My seed collection from my Winter Luxury Pie pumpkin I purchased a few years back finally paid off and I was able to produce a couple of decent sized pumpkins which should provide me enough pumpkin goo (canned pumpkin) to make plenty of baked goods this fall. For those who have not made their own pumpkin goo the process is very easy…even easier this year with my new food processor (no need to add bit of water to help my struggling magic bullet I have used in the past)
So with about a gallon of pumpkin puree on hand I froze about 3/4 of it by spooning some into silicon muffin cups, freezing for a couple hours, adding to freezer bag and repeat.
With what I had left seemed like a good idea would be pumpkin pancakes which I made this morning with the following recipe.
- 1.5 cups milk
- 1 cup pumpkin puree
- 1 egg
- 2 tablespoons vegetable oil
- 2 tablespoons vinegar
- 2 cup all purpose flour
- 2 tablespoons brown sugar
- 1 teaspoon white sugar
- 2 teaspoons baking powder
- 1 teaspoon baking soda
- 2.5 teaspoons pumpkin spice (1 tsp allspice, 1 tsp cinnamon, ½ teaspoon ginger)
- ½ teaspoon salt
- Mix milk, pumpkin, egg, oil and vinegar in bowl.
- In separate bowl combine flour, sugars, baking powder, baking soda, spices, and salt and stir until well combined.
- Stir flour mixture into pumpkin mixture and mix just enough to combine (over mixing can lead to chewy pancakes)
- Heat a griddle or frying/cast iron pan on medium-high heat and pour ¼-1/3 cup of batter into pan and flip when brown and serve.
This weekend we decided to head to our favorite pumpkin patch to get some obvious pumpkins, kettle corn, cider donuts, and about a dozen pounds of u-pick apples.
Now that I have amassed a plethora of apples we decided to make some homemade applesauce. For just a few apples I would just cut the apples by hand but with this many I break out my apple peeler which gets the assembly line moving much faster.

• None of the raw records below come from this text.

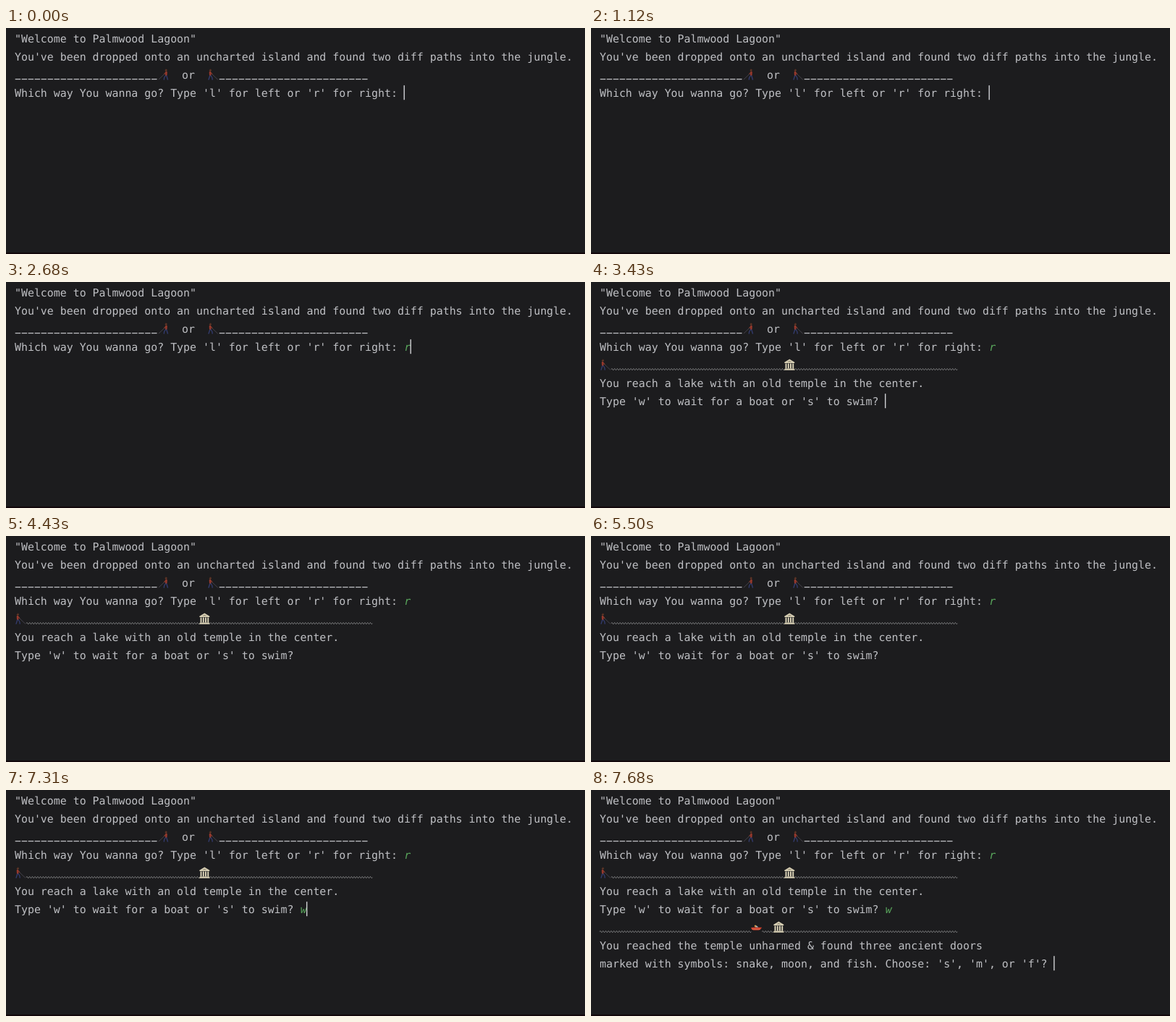
Write an HTML page that moves like this. It is 800 px wide and 312 px high and loops after 8000 ms.

```html
<!DOCTYPE html>
<html lang="en">
<head>
<meta charset="utf-8">
<title>Text adventure</title>
<style>
  html, body { margin: 0; width: 100%; height: 100%; overflow: hidden; background: #1c1c1e; }
  svg { display: block; width: 100vw; height: 100vh; }
  text {
    font: 14.9px "DejaVu Sans Mono", "Noto Sans Mono", monospace;
    text-rendering: geometricPrecision;
    fill: #bfc0c4;
    white-space: pre;
  }
  .typed { fill: #59a65c; font-style: italic; }
  .rule { stroke: #bfc0c4; stroke-width: 1.2; fill: none; }
  .wave { stroke: #a0a1a3; stroke-width: .8; fill: none; }
</style>
</head>
<body>
<svg viewBox="0 0 800 312" xmlns="http://www.w3.org/2000/svg">
  <defs>
    <g id="walker" fill="none" stroke-linecap="round">
      <path d="M6 -7 L14.4 1" stroke="#615c69" stroke-width=".6"/>
      <path d="M4 -5 L2 1.2 M4.6 -5 L6.8 -1.6 L7.2 1.2" stroke="#343c70" stroke-width="1.3"/>
      <path d="M4 -9 L4.2 -5.6" stroke="#98382c" stroke-width="2.6"/>
      <path d="M4.6 -8.8 L6.8 -6.6" stroke="#8c3b2c" stroke-width="1.1"/>
      <circle cx="4.3" cy="-11.8" r="1.4" fill="#6b3b29"/>
      <path d="M3 -12.3 Q3.8 -13.9 5.4 -13" stroke="#30221f" stroke-width="1"/>
    </g>
    <g id="temple" fill="#d8d0b5">
      <path d="M.3 -9.3 L7.3 -13.6 L14.3 -9.3 V-8 H.3 Z"/>
      <path d="M1.5 -7.4 h2 V-.6 h-2 Z M4.8 -7.4 h2 V-.6 h-2 Z M8 -7.4 h2 V-.6 h-2 Z M11.2 -7.4 h2 V-.6 h-2 Z"/>
      <path d="M.8 -.6 H13.9 V.5 H14.6 V1.8 H0 V.5 H.8 Z"/>
      <path d="M4 -9.4 L7.3 -11.6 L10.6 -9.4 Z" fill="#9c947d"/>
    </g>
    <g id="boat">
      <path d="M0 -5 L5 -5.6 L15.2 -5.2 Q13 -1.6 10.5 -1.4 H3 Q1 -2 0 -5 Z" fill="#cf3f2a"/>
      <path d="M1.2 -2.9 H12.8" stroke="#e8876b" stroke-width=".7"/>
      <path d="M6 -5.4 L7.5 -8 L10.4 -5.4 Z" fill="#a9bcc5"/>
      <circle cx="6" cy="-7.3" r="1.2" fill="#d6a24c"/>
    </g>
  </defs>
  <rect width="800" height="312" fill="#1c1c1e"/>
  <rect y="310" width="800" height="2" fill="#12070b"/>
  <g id="screen"></g>
  <rect id="caret" width="1.4" height="20" fill="#d0d1d4"/>
</svg>
<script>
const LOOP = 8000, LEFT = 12, CELL = 8.97, EM = 14.95;
const screen = document.getElementById("screen");
const caret = document.getElementById("caret");
const baseline = row => 20 + row * 25;
const column = n => LEFT + n * CELL;

// Each part becomes visible at its own time.
const parts = [];
function add(start, tag, attrs, content = "") {
  const node = document.createElementNS("http://www.w3.org/2000/svg", tag);
  for (const key in attrs) node.setAttribute(key, attrs[key]);
  node.textContent = content;
  screen.append(node);
  parts.push({ node, start });
}
const write = (start, row, content, x = LEFT, cls = "") =>
  add(start, "text", { x, y: baseline(row), class: cls }, content);

const icon = (start, row, name, x, flip = 1) =>
  add(start, "use", { href: "#" + name, transform: `translate(${x} ${baseline(row)}) scale(${flip} 1)` });

const dashes = (row, x, count) =>
  add(0, "path", {
    class: "rule",
    d: `M${x + 0.7} ${baseline(row) + 0.6}h${count * CELL - 1.4}`,
    "stroke-dasharray": `7.5 ${CELL - 7.5}`
  });

function water(start, row, x, count) {
  const q = EM / 16;
  const ripple = `q${q} -2.2 ${2 * q} 0q${q} 2.2 ${2 * q} 0`;
  add(start, "path", { class: "wave", d: `M${x} ${baseline(row) + 0.6}` + ripple.repeat(count * 4) });
}

const TYPE_R = 1680, LAKE = 2990, TYPE_W = 6180, DOORS = 7440;

write(0, 0, '"Welcome to Palmwood Lagoon"');
write(0, 1, "You've been dropped onto an uncharted island and found two diff paths into the jungle.");
dashes(2, LEFT, 22);
icon(0, 2, "walker", 225.5, -1);
write(0, 2, "or", 243);
icon(0, 2, "walker", 278);
dashes(2, 294, 23);
write(0, 3, "Which way You wanna go? Type 'l' for left or 'r' for right:");
write(TYPE_R, 3, "r", column(60), "typed");

icon(LAKE, 4, "walker", LEFT);
water(LAKE, 4, 28, 16);
icon(LAKE, 4, "temple", 267);
water(LAKE, 4, 282, 15);
write(LAKE, 5, "You reach a lake with an old temple in the center.");
write(LAKE, 6, "Type 'w' to wait for a boat or 's' to swim?");
write(TYPE_W, 6, "w", column(44), "typed");

water(DOORS, 7, LEFT, 14);
icon(DOORS, 7, "boat", 221);
water(DOORS, 7, 236.5, 1);
icon(DOORS, 7, "temple", 252);
water(DOORS, 7, 267, 16);
write(DOORS, 8, "You reached the temple unharmed & found three ancient doors");
write(DOORS, 9, "marked with symbols: snake, moon, and fish. Choose: 's', 'm', or 'f'?");

// Caret: shown from, until, row, column
const blinks = [
  [0, 180, 3, 60], [740, 1250, 3, 60],
  [TYPE_R, 2180, 3, 61], [2680, LAKE, 3, 61],
  [LAKE, 3500, 6, 44], [3980, 4430, 6, 44], [4930, 5440, 6, 44], [5930, TYPE_W, 6, 44],
  [TYPE_W, 6680, 6, 45], [7180, DOORS, 6, 45],
  [DOORS, LOOP, 9, 70]
];

function draw(t) {
  for (const { node, start } of parts) node.style.display = t >= start ? "" : "none";
  const blink = blinks.find(([from, until]) => t >= from && t < until);
  caret.style.display = blink ? "" : "none";
  if (blink) {
    caret.setAttribute("x", column(blink[3]) - 0.7);
    caret.setAttribute("y", baseline(blink[2]) - 15.8);
  }
}

const begin = performance.now();
function tick() {
  draw((performance.now() - begin) % LOOP);
  requestAnimationFrame(tick);
}
tick();
</script>
</body>
</html>
```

If interested here is the applesauce recipe I traditionally use for my applesauce…not super sweet but with nice hint of lemon.

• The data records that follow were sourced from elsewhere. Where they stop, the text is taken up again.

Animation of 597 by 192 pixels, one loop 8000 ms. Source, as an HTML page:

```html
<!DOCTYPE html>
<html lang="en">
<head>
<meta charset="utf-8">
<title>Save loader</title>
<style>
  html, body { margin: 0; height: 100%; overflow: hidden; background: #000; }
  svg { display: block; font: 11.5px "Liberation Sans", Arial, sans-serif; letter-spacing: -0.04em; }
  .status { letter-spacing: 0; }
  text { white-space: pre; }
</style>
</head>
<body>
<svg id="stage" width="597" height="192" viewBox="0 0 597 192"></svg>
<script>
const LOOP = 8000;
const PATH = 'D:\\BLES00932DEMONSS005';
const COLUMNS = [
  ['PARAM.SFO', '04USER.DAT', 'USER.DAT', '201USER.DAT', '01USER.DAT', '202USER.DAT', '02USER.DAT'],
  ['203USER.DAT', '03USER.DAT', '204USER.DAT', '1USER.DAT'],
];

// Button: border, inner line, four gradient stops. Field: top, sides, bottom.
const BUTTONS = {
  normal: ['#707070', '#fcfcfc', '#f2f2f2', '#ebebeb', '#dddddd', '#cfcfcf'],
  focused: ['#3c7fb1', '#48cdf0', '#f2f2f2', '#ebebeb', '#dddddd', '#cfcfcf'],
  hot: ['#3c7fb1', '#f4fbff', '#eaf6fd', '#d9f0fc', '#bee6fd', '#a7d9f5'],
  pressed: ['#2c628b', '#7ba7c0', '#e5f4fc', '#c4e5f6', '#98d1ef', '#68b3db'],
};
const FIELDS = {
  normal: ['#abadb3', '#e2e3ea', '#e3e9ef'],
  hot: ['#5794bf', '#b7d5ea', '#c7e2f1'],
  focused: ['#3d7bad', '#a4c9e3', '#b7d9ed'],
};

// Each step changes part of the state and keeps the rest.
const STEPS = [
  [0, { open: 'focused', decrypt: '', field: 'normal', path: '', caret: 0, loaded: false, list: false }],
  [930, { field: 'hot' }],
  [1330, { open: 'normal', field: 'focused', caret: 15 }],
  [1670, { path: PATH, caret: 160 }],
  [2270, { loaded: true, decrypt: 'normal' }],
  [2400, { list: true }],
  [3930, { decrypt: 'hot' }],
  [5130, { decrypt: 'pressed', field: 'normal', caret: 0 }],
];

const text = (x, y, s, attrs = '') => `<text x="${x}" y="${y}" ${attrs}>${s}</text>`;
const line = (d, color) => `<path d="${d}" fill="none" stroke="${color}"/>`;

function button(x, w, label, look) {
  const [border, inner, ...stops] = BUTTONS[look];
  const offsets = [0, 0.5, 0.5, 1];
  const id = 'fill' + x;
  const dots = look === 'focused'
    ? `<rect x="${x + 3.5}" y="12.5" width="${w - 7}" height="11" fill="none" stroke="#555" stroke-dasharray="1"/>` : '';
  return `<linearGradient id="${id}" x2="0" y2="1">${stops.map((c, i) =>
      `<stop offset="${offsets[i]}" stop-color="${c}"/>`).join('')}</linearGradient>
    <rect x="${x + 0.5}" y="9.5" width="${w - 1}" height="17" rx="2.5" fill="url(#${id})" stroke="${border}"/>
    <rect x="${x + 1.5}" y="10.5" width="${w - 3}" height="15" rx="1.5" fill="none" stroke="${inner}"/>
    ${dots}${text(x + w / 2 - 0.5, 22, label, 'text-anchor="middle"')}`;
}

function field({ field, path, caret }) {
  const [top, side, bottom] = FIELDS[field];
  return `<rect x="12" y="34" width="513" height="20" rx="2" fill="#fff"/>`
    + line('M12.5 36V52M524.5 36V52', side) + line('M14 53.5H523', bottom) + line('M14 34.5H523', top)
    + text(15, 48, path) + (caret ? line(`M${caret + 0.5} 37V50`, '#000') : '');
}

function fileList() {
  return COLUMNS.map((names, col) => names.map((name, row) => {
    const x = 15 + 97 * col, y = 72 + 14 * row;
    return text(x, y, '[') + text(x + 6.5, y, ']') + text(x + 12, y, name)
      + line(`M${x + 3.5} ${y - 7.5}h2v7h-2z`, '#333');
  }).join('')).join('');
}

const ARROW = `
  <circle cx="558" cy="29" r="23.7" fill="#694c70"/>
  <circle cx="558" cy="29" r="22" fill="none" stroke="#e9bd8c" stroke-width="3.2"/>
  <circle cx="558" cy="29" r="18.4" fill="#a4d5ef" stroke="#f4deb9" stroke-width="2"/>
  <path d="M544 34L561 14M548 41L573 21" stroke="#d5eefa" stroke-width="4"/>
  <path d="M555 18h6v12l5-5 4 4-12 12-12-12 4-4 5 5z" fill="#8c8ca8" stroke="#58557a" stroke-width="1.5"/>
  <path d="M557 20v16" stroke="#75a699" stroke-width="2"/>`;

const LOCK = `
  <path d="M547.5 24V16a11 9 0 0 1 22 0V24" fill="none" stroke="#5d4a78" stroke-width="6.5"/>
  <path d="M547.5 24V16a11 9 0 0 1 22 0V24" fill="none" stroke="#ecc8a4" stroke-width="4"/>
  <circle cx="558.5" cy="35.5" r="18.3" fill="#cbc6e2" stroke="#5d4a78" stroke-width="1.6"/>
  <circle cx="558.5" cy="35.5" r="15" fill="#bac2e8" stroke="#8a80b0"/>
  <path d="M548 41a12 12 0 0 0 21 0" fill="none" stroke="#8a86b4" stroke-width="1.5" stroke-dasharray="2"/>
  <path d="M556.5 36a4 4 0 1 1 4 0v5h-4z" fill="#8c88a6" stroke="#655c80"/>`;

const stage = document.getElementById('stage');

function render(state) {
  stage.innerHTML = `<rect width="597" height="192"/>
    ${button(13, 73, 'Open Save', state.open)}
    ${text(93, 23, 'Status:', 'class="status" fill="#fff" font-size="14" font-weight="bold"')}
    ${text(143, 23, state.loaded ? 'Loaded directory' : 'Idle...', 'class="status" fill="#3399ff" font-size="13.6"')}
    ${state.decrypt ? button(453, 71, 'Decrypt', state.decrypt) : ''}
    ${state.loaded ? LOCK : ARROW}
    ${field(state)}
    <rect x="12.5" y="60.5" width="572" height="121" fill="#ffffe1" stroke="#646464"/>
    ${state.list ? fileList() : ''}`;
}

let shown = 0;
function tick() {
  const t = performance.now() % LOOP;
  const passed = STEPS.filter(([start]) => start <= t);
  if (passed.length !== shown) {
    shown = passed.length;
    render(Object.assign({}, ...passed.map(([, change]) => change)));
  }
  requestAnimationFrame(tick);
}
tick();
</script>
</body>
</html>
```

- 5-6 pounds of apples (peeled, cored, quartered)
- peel of half a lemon
- Juice of two lemons
- ½ teaspoon cinnamon (more if desired)
- ½ cup white sugar
- ½ cup brown sugar
- 1.5 cup water
- 1 teaspoon of salt
- Add all ingredients into large pot over medium high heat. Cover and bring to boil then lower temperature to low and simmer for at least 30 minutes. Note: This also works great with a crockpot (high to boil and low for 30+ minutes)
- Once the apples get a soft and mushy remove lemon peels and mash with a potato masher. For a less physical approach an egg beater (personal favorite), immersion blender, food processor, or blender (pulsing) can smooth things out real quickly
Good for on year in the freezer and probably good for a couple weeks in the refrigerator…though it has never lasted that long with my 11 year old daughter knowing about it. Great cold but I like it best warm with a bit of vanilla ice cream or a splash of cream or whipping cream.